But as “Philomena” gets deeper into its involving plot, it seems to gain confidence in the strength of its narrative and accepts the fact that telling a dramatic story is Job One.
While one can wish that some of the storytelling were less on the nose, the film’s overall effectiveness is hard to deny.
A good part of the credit for this goes to Dench’s performance as Philomena Lee — Phil for short, a retired nurse with quite a story to tell. It is the genius of the actress’ work that by bringing an instinctive dignity to her characterization, she creates someone who is simultaneously average and extraordinary.
Dench is especially effective in Philomena’s reveries, fleeting moments of memory and repose when the most delicate of looks pass across her face.
It was co-writer Coogan, in fact, who discovered the film’s narrative lurking behind an incendiary headline in the Manchester Guardian: “The Catholic Church Sold My Child.”
That led him to a nonfiction book by Martin Sixsmith that told Philomena’s story in detail.
Though Sixsmith is not a character in his own book, as played by Coogan he has been drafted into the film as co-protagonist. In fact, “Philomena” begins with Sixsmith’s predicament: Formerly a BBC foreign correspondent, he was employed as director of communications for Tony Blair’s government when something he did — the film is murky on exactly what — got him fired.
Desperate for something to do, he is approached by Philomena’s daughter, Jane (Anna Maxwell Martin), about her mother’s story, but Sixsmith is initially dismissive. He considers human interest stories to be journalism written about and for “weak-minded, ignorant people.” Full stop.
Obviously (there wouldn’t be a film otherwise) Sixsmith has a change of heart and agrees to investigate Philomena’s story. It is one of the film’s drawbacks, however, that this film is as much about the getting of wisdom for him as it is about the getting of information for Phil.
That’s a problem because this humanizing of a cynical, emotionally disconnected twit into someone who recognizes the wisdom in a person of the lower classes is as much of a cliché as it sounds. “Philomena” does get some mileage out of specifically British class references — there are jokes about Ryan Air and the Vauxhall Cavalier family car — but Sixsmith never rises above the level of dramatic construct, while Philomena becomes meaningful and real.

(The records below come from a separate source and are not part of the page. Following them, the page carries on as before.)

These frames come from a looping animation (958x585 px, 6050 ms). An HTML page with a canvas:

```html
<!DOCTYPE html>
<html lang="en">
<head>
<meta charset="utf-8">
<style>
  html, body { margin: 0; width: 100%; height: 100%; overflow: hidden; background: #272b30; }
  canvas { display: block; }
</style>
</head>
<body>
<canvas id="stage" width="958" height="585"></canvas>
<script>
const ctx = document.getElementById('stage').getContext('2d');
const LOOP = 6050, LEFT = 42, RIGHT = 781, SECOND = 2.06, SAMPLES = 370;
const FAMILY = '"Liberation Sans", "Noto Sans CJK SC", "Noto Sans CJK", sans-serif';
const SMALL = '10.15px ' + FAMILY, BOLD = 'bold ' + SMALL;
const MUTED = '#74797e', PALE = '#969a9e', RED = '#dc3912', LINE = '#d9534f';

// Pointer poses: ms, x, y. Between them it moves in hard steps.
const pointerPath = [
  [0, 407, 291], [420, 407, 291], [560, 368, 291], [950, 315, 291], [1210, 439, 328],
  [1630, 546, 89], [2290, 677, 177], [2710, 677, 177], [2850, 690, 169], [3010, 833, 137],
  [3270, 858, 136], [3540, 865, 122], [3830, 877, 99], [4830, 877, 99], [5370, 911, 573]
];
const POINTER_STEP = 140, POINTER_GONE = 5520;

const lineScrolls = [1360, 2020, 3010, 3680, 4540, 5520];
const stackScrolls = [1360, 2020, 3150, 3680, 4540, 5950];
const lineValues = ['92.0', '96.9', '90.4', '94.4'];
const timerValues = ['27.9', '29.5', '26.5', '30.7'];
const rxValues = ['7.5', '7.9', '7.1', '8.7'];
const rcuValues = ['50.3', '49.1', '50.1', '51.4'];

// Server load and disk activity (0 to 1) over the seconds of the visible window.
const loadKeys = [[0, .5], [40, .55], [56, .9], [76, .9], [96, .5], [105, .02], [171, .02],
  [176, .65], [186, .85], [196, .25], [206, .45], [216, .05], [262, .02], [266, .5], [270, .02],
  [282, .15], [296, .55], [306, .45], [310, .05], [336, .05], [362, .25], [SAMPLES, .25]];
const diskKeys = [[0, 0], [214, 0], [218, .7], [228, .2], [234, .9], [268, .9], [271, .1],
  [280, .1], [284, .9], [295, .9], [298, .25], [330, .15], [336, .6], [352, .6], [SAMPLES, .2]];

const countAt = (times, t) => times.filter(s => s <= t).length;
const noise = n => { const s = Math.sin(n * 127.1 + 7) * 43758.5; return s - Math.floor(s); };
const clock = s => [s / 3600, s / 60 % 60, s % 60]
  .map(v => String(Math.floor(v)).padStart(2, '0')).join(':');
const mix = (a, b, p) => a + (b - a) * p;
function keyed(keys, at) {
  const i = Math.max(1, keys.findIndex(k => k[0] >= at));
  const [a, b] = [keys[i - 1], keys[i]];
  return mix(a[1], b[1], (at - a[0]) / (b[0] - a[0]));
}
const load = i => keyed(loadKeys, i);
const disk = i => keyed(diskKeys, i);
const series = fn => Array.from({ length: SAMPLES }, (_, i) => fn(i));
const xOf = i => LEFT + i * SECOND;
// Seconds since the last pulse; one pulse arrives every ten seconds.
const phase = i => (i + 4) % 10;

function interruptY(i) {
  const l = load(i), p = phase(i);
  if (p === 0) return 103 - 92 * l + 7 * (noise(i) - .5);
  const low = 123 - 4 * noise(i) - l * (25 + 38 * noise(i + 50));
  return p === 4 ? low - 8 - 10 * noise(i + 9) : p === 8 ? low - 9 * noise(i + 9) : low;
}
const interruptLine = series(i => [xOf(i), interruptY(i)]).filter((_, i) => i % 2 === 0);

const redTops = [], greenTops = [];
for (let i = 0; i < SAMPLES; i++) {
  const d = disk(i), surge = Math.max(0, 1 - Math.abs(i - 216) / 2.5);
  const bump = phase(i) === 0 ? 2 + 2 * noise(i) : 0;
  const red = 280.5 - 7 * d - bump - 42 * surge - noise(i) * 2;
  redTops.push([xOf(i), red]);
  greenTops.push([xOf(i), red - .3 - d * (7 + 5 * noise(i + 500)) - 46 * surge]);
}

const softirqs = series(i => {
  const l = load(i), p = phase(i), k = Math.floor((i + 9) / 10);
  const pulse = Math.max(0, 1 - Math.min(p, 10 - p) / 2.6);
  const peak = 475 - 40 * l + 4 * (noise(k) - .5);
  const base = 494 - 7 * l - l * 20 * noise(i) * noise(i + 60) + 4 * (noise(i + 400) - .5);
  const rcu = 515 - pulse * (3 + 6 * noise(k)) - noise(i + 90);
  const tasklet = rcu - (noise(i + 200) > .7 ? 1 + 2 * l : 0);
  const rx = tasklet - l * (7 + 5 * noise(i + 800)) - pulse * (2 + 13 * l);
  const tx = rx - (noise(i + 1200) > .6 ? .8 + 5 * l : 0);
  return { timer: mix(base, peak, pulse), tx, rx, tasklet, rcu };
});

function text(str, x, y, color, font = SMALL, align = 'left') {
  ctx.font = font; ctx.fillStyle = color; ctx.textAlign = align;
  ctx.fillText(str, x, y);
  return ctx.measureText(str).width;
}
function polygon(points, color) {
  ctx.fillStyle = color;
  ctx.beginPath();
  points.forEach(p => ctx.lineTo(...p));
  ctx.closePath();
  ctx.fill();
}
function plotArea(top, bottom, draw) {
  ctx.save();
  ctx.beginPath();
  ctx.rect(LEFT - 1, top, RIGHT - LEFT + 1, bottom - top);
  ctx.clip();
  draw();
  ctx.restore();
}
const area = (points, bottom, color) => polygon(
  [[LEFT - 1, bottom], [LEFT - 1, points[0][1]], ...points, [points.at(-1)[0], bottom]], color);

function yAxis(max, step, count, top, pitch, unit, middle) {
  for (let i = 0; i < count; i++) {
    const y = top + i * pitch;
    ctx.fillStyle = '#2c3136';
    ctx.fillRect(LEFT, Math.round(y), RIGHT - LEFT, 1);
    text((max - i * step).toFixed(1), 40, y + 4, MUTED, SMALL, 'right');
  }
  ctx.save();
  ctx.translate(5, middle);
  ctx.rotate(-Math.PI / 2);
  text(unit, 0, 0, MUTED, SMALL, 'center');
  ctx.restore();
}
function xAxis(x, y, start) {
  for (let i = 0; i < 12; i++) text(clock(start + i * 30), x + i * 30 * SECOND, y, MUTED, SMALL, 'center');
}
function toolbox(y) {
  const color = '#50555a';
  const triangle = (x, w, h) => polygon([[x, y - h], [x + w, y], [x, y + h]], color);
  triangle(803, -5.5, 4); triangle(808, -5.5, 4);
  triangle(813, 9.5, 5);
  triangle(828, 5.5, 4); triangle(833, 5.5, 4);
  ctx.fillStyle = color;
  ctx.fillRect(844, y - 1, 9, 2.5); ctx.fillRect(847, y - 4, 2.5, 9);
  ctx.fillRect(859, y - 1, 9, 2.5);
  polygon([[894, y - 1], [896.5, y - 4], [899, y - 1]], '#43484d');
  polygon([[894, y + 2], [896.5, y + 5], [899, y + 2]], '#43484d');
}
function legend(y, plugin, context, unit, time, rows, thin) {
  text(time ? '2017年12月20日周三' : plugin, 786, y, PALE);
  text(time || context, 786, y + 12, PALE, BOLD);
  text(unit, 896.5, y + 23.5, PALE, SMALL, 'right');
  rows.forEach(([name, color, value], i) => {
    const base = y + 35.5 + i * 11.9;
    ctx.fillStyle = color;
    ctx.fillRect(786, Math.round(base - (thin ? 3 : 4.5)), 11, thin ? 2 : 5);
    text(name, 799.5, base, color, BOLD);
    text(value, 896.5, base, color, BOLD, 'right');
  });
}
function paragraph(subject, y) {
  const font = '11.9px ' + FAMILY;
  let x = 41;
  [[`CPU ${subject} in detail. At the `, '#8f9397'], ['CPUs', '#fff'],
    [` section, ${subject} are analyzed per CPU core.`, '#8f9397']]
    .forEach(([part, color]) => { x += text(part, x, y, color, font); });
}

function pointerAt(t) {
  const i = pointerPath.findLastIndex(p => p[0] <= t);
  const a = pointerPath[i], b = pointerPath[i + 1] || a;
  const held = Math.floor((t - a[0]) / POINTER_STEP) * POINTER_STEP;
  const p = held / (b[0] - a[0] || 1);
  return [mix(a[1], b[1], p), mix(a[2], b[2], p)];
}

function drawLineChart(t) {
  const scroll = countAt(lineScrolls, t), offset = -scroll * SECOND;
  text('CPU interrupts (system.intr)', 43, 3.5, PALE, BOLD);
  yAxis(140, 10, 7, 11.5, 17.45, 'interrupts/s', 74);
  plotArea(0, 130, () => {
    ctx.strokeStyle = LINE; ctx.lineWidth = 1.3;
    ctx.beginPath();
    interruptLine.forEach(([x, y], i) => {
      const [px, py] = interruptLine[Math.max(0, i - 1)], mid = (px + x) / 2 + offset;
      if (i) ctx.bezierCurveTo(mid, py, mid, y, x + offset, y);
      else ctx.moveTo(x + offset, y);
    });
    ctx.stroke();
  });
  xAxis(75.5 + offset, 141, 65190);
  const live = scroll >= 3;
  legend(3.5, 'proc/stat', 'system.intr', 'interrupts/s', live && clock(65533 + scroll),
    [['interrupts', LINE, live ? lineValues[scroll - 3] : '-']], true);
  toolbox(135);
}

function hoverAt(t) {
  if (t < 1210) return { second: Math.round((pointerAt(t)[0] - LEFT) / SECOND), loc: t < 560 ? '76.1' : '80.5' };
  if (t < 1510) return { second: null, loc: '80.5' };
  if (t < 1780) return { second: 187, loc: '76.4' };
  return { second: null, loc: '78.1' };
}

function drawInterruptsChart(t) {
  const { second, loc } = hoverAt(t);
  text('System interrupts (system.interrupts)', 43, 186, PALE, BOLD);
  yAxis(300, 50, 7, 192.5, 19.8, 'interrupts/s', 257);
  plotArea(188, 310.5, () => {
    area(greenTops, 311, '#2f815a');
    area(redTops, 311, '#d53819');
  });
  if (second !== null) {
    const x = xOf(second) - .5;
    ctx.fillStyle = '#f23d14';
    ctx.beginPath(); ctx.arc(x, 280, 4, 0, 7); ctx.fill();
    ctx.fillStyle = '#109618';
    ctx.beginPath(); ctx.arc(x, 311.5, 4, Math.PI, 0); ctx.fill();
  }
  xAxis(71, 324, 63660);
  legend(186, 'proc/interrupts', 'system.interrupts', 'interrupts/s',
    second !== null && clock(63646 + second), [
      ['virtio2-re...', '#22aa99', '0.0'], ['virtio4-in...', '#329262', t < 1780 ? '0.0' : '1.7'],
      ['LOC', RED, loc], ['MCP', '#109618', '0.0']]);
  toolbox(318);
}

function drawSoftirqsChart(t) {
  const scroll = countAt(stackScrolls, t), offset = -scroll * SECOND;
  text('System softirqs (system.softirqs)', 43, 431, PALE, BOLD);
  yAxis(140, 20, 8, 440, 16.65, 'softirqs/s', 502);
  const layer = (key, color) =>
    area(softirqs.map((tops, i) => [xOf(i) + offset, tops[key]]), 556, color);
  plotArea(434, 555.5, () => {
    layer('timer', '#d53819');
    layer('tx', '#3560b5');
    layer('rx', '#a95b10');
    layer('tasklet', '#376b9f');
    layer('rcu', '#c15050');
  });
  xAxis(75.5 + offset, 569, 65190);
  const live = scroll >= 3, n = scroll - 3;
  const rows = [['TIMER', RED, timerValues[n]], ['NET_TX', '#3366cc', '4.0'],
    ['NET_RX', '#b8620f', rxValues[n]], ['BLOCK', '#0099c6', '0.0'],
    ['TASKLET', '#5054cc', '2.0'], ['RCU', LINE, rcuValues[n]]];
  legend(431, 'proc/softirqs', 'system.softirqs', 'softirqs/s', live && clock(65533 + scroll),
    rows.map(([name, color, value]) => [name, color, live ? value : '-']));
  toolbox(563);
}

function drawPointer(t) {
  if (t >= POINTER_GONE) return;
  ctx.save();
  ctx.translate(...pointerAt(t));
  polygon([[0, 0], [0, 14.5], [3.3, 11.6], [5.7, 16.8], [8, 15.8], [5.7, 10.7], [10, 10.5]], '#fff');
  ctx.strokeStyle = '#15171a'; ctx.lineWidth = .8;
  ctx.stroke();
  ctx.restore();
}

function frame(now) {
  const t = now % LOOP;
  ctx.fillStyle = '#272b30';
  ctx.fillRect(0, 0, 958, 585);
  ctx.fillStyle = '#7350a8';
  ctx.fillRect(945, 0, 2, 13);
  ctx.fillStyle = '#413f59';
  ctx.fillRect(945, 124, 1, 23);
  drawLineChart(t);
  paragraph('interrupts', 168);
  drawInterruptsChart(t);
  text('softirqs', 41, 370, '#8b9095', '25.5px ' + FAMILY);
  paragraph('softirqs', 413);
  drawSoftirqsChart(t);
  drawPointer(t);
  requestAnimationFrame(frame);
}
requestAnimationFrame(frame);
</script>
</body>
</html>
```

The reason for that, aside from Dench’s acting, is the strength of her story, which has parallels to the tales told in Peter Mullan’s considerably more savage 2002 feature, “The Magdalene Sisters.” Finding herself pregnant and out of wedlock as an Irish teenager in 1952, Philomena takes the only refuge that’s open to her and is handed over to the nuns at the Sacred Heart Convent in Roscrea. (Sophie Kennedy Clark is effective as the young Philomena in the film’s extensive flashbacks.)
These nuns, especially the hard-core Sister Hildegarde (played young by Kate Fleetwood and old by Barbara Jefford), really crack the whip. Philomena, wracked by guilt as she is, does daily backbreaking work in the laundry and is allowed to see her young son only one hour a day. She is coerced into letting her son be given away for adoption, something that haunts her for a full half-century until she confesses to daughter Jane what happened and starts on the journey to find him.
That story is the heart of “Philomena” and, fortunately, it is a truly surprising one, filled with drama as well as several unexpected twists. “Philomena’s” setup does feel conventional, but Dench makes the resolution worth waiting for.
MPAA rating: PG-13 for some strong language, thematic elements and sexual references
Running time: 1 hour, 37 minutes
Playing: In limited release